→ **Problem to solve**:
Across the whole listing, copy out every line that includes the string "body".

→ **Data supplied**:
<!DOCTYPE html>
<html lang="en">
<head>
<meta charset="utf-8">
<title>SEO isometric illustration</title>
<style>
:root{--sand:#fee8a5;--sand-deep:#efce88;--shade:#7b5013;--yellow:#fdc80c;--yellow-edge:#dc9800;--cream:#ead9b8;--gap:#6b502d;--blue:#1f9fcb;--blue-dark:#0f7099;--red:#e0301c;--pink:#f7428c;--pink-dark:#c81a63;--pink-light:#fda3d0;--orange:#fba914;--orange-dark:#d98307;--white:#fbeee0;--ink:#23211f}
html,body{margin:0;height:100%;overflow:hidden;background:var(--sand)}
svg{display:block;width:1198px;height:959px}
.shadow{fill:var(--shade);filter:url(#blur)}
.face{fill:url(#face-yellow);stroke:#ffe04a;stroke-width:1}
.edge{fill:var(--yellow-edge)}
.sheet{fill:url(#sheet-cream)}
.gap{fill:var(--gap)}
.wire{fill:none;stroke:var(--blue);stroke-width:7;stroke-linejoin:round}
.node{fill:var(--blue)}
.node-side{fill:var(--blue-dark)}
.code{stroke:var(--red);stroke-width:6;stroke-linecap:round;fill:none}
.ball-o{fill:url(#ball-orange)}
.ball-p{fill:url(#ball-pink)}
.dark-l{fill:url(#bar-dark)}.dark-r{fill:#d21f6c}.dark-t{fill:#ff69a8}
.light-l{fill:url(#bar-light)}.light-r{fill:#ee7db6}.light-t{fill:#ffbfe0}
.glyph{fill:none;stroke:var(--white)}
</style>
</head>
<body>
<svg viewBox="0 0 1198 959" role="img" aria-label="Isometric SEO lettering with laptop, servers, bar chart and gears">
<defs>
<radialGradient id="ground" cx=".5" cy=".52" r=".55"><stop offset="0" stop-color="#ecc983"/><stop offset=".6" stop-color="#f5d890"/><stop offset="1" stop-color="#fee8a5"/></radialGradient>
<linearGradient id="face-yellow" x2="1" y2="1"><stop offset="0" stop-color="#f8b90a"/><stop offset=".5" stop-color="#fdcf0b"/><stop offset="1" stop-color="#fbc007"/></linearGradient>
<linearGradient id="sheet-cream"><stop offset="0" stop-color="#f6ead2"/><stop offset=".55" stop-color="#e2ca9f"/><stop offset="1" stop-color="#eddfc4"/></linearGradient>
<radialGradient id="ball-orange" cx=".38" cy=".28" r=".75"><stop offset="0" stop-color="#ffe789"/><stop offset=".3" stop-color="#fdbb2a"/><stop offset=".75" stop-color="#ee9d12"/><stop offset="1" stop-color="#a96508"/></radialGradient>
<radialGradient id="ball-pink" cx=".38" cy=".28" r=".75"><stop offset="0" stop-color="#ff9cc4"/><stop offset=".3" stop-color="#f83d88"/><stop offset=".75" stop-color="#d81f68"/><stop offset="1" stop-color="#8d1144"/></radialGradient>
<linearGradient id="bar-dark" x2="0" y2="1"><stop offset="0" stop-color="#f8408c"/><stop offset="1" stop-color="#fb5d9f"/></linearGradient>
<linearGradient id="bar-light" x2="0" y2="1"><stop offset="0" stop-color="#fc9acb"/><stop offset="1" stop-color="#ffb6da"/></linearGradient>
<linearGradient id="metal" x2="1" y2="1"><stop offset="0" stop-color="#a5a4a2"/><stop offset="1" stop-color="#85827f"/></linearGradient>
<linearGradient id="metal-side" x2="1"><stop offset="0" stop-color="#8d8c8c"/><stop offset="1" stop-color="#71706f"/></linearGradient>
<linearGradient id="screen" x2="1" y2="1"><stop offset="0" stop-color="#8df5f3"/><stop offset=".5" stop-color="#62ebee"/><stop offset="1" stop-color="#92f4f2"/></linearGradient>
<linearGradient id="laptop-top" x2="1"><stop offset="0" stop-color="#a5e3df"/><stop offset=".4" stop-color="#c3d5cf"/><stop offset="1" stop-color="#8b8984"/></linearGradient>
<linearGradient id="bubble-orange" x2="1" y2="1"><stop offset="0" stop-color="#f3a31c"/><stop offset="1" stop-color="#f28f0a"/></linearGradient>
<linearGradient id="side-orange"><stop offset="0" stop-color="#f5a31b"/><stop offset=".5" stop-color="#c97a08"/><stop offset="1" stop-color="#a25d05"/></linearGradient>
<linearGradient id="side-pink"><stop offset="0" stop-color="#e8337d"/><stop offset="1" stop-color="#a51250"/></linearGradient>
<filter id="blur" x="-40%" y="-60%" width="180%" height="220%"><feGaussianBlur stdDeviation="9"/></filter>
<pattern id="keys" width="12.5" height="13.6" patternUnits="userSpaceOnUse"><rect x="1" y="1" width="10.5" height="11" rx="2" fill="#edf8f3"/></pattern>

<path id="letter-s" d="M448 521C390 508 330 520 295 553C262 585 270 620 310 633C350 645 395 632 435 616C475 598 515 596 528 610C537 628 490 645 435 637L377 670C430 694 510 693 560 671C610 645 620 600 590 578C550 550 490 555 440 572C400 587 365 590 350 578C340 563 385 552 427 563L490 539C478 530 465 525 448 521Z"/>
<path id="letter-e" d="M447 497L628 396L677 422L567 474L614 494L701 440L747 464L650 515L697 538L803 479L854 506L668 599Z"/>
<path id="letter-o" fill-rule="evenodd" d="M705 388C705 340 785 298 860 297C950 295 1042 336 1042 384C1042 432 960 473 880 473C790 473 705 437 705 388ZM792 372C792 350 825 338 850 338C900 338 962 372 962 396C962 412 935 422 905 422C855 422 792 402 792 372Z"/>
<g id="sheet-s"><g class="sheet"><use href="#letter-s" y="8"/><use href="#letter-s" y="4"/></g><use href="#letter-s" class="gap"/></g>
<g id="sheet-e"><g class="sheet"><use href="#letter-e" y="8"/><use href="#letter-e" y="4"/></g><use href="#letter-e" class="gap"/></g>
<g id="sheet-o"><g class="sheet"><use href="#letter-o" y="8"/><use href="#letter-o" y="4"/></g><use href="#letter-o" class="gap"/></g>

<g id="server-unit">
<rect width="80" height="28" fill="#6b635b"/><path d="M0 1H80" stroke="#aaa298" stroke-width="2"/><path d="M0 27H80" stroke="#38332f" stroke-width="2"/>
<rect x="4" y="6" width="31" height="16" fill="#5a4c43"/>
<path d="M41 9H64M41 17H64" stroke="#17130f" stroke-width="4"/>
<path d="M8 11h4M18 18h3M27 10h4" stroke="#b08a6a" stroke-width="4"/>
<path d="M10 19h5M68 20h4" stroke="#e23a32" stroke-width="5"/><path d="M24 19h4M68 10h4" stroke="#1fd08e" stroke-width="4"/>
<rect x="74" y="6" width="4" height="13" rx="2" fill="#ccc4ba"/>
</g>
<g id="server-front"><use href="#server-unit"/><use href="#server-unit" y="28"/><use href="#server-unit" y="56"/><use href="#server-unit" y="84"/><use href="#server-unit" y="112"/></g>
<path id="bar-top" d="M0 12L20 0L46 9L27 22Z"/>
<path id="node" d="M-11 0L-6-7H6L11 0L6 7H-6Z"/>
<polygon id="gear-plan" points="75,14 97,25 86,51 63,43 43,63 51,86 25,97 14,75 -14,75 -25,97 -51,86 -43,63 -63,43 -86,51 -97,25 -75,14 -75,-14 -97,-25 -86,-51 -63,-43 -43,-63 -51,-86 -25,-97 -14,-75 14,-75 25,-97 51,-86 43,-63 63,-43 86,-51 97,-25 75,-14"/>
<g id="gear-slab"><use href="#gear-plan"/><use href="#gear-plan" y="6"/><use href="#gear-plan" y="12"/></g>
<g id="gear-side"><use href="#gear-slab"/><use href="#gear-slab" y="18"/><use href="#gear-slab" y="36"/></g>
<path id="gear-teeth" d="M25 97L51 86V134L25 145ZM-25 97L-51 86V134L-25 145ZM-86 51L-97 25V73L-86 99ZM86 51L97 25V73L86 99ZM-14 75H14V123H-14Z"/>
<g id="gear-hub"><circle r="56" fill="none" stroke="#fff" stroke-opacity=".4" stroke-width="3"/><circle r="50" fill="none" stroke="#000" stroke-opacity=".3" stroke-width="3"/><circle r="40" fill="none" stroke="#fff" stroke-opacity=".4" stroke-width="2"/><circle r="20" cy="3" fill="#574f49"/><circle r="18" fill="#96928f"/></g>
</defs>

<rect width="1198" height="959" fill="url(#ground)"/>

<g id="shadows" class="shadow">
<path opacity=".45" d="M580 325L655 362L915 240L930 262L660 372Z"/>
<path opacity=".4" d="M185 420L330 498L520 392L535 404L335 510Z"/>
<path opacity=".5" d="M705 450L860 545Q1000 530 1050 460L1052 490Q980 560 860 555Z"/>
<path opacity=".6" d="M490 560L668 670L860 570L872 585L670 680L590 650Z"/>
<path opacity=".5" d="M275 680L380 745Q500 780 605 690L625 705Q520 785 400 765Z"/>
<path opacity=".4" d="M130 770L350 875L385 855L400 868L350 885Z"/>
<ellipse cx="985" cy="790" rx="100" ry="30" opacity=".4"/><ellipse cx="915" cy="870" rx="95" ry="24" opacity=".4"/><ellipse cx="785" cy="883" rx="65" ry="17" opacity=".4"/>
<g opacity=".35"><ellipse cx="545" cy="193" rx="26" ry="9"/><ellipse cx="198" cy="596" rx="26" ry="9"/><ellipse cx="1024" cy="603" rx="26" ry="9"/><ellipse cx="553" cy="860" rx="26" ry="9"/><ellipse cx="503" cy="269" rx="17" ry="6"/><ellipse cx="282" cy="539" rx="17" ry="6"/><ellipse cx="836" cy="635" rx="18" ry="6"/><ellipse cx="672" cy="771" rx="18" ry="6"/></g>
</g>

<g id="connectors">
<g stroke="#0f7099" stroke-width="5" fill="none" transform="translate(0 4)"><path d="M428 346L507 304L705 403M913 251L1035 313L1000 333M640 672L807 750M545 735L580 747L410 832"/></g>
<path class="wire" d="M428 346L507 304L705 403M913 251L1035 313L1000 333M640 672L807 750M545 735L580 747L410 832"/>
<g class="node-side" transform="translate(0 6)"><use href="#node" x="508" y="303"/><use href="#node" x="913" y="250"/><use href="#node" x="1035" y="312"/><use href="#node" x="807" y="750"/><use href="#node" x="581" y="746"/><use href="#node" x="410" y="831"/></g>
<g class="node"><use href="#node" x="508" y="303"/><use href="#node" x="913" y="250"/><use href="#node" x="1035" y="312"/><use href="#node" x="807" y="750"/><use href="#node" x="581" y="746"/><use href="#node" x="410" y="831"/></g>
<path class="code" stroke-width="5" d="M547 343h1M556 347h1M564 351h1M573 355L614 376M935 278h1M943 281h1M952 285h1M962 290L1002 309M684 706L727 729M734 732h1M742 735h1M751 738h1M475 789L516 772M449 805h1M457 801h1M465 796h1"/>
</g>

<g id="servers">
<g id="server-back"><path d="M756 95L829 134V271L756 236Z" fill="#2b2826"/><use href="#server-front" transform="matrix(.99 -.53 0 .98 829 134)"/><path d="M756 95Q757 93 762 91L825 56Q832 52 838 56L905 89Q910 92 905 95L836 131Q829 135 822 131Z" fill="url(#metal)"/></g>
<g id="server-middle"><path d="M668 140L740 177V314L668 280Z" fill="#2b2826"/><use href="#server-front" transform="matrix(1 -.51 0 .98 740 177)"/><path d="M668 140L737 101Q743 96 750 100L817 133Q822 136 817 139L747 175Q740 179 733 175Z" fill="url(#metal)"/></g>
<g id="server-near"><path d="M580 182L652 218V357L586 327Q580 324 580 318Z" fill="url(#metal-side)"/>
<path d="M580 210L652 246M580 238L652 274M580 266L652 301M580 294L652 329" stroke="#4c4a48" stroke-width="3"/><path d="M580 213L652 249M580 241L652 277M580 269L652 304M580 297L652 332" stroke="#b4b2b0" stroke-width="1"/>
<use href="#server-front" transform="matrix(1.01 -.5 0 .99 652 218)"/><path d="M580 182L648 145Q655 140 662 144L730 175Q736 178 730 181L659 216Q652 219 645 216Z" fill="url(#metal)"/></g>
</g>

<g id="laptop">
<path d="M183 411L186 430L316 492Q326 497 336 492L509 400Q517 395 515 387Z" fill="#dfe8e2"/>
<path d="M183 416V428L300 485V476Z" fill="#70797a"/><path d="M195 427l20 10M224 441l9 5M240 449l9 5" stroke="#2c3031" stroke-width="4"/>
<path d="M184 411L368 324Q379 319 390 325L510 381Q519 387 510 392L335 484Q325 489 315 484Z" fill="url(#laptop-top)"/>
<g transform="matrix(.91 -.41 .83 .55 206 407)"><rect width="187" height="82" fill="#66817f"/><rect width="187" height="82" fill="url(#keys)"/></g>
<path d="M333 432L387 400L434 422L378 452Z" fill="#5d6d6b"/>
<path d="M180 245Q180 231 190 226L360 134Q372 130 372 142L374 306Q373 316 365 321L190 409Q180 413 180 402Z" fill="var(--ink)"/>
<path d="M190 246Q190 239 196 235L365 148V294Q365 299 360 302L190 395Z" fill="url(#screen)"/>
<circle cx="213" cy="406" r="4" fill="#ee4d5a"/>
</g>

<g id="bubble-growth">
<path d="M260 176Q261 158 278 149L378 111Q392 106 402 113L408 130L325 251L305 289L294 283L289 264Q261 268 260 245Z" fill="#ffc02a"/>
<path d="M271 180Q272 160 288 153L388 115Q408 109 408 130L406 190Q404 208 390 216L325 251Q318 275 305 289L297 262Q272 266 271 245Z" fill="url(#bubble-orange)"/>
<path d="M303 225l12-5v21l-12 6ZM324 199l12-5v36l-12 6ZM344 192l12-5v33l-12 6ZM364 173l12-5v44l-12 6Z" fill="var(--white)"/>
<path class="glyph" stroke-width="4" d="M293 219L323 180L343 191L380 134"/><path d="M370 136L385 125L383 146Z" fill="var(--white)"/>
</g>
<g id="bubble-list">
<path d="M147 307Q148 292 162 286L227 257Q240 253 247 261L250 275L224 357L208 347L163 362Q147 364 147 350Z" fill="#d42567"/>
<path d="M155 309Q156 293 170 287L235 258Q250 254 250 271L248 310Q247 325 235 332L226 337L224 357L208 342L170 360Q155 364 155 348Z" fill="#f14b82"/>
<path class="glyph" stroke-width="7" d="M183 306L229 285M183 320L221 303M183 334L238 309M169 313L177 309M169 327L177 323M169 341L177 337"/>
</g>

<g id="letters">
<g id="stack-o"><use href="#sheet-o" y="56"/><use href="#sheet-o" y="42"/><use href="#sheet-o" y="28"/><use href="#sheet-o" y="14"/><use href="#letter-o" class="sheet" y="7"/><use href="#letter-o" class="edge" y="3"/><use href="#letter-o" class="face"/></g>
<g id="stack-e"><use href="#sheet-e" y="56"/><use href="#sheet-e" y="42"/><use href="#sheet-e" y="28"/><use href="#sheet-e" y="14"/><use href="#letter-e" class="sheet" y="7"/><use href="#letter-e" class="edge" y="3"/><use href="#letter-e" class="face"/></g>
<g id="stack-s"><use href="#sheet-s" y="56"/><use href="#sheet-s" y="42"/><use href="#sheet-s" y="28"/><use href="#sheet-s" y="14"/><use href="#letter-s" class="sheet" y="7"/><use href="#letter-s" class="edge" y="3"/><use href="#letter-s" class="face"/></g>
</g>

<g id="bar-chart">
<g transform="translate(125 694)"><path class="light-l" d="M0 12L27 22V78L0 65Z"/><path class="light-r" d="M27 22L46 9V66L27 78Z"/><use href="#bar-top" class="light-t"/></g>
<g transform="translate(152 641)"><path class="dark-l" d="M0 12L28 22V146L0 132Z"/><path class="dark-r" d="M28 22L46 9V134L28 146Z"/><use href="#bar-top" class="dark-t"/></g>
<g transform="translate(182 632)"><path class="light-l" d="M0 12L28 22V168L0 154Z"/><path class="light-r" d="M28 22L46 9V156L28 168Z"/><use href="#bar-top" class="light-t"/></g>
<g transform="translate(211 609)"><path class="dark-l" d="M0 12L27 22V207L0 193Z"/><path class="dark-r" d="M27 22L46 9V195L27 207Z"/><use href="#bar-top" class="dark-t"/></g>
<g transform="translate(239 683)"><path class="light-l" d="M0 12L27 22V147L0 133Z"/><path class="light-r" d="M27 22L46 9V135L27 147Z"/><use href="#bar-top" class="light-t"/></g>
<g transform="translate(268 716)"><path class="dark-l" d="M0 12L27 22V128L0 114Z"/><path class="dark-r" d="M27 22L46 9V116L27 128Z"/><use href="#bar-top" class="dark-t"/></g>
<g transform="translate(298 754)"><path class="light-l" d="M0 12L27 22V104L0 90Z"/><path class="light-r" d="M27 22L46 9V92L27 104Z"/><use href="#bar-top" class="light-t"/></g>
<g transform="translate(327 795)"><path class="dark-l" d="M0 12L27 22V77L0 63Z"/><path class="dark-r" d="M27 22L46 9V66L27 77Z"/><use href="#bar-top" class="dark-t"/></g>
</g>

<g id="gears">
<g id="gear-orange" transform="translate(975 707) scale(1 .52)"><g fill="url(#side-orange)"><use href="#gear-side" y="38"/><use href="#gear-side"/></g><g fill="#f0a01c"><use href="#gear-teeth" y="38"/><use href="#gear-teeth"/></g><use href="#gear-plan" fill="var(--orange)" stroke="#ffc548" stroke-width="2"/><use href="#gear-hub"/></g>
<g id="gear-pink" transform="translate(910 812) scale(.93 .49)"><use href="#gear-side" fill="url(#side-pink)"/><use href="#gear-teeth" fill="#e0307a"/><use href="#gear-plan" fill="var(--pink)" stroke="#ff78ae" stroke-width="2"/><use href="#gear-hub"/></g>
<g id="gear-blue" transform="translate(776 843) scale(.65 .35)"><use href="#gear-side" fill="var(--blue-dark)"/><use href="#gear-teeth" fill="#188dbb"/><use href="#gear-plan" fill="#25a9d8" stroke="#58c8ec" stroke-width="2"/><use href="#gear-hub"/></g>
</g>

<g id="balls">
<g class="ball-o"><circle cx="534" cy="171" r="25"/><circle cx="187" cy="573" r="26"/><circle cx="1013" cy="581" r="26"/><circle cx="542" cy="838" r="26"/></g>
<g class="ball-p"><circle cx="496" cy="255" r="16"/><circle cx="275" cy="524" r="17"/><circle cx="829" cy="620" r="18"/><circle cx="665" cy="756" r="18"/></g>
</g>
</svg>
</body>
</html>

→ **Final answer**:
html,body{margin:0;height:100%;overflow:hidden;background:var(--sand)}
<body>
</body>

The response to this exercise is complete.